== YOUR TASK ==
Pull each line containing "cell" from the data.

== THE DATA ==
^^^^^^^^^^^^^^^^

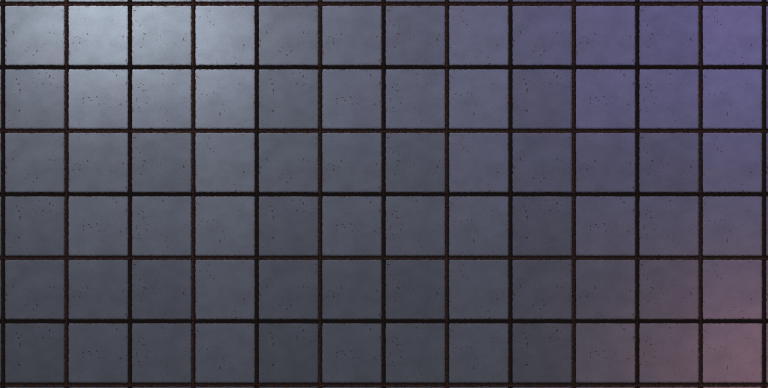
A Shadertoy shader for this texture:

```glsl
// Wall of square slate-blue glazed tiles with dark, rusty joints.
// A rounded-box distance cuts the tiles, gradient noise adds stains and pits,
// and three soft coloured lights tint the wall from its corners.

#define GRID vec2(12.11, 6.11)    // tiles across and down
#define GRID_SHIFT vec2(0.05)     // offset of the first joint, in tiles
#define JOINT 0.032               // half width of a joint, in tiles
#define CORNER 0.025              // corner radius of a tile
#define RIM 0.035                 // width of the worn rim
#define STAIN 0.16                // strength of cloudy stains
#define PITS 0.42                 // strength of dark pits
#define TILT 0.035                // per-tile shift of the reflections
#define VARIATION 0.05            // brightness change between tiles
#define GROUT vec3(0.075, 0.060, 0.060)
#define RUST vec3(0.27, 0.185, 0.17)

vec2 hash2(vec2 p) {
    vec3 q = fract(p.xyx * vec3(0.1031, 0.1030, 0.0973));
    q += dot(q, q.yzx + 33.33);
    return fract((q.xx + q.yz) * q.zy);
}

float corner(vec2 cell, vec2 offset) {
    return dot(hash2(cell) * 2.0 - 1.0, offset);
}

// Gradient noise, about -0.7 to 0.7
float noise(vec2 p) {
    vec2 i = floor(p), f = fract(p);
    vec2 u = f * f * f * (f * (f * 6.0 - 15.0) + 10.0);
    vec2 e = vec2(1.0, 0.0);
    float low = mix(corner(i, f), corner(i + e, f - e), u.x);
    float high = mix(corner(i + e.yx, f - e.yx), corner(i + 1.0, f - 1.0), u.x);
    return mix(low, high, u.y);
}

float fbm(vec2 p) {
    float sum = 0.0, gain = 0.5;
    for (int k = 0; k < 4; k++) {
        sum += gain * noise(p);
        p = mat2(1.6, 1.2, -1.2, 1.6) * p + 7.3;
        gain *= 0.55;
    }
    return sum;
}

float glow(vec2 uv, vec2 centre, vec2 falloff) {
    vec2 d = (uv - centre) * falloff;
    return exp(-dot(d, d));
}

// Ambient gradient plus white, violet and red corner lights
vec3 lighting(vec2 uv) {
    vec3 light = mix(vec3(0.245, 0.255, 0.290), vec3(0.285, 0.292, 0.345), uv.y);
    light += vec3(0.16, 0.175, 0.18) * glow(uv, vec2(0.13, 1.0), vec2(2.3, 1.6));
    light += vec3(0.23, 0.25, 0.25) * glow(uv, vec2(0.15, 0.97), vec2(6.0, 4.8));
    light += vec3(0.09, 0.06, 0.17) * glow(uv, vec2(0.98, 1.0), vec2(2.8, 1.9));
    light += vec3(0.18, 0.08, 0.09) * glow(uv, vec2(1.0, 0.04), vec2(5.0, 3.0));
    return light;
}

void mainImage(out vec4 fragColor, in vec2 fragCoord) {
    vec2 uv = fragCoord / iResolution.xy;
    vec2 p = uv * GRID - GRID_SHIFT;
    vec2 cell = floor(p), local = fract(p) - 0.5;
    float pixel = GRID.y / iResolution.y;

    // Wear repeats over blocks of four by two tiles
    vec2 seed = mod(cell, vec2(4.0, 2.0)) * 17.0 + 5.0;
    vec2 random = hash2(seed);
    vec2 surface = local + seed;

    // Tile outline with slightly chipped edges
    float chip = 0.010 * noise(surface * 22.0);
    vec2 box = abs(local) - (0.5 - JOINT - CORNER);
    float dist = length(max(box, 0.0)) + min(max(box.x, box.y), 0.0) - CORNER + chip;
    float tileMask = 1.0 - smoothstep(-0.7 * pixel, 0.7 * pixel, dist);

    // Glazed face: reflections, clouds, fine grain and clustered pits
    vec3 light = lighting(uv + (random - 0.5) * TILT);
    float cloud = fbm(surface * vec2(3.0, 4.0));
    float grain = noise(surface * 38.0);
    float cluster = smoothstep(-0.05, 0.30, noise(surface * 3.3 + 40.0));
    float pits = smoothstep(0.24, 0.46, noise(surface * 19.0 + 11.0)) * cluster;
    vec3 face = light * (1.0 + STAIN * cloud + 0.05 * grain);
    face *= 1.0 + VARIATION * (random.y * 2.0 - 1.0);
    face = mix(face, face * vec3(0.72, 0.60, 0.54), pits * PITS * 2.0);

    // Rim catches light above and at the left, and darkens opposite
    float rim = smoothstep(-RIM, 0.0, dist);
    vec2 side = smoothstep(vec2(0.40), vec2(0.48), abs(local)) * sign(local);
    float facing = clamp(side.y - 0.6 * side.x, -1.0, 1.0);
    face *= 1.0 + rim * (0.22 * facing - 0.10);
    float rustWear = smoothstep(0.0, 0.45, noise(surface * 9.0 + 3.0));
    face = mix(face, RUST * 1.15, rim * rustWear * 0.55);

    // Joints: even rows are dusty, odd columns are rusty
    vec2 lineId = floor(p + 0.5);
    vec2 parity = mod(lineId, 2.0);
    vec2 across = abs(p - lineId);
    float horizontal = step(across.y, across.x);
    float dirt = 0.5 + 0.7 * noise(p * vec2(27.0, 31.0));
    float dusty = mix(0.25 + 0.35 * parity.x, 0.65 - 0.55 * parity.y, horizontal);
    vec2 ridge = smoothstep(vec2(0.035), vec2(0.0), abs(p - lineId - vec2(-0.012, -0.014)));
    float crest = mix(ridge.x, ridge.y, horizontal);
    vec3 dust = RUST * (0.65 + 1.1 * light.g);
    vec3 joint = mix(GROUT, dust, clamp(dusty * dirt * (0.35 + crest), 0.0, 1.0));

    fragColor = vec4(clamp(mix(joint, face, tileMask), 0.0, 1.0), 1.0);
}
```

^^^^^^^^^^^^^^^^

== ANSWER SPACE ==
float corner(vec2 cell, vec2 offset) {
    return dot(hash2(cell) * 2.0 - 1.0, offset);
    vec2 cell = floor(p), local = fract(p) - 0.5;
    vec2 seed = mod(cell, vec2(4.0, 2.0)) * 17.0 + 5.0;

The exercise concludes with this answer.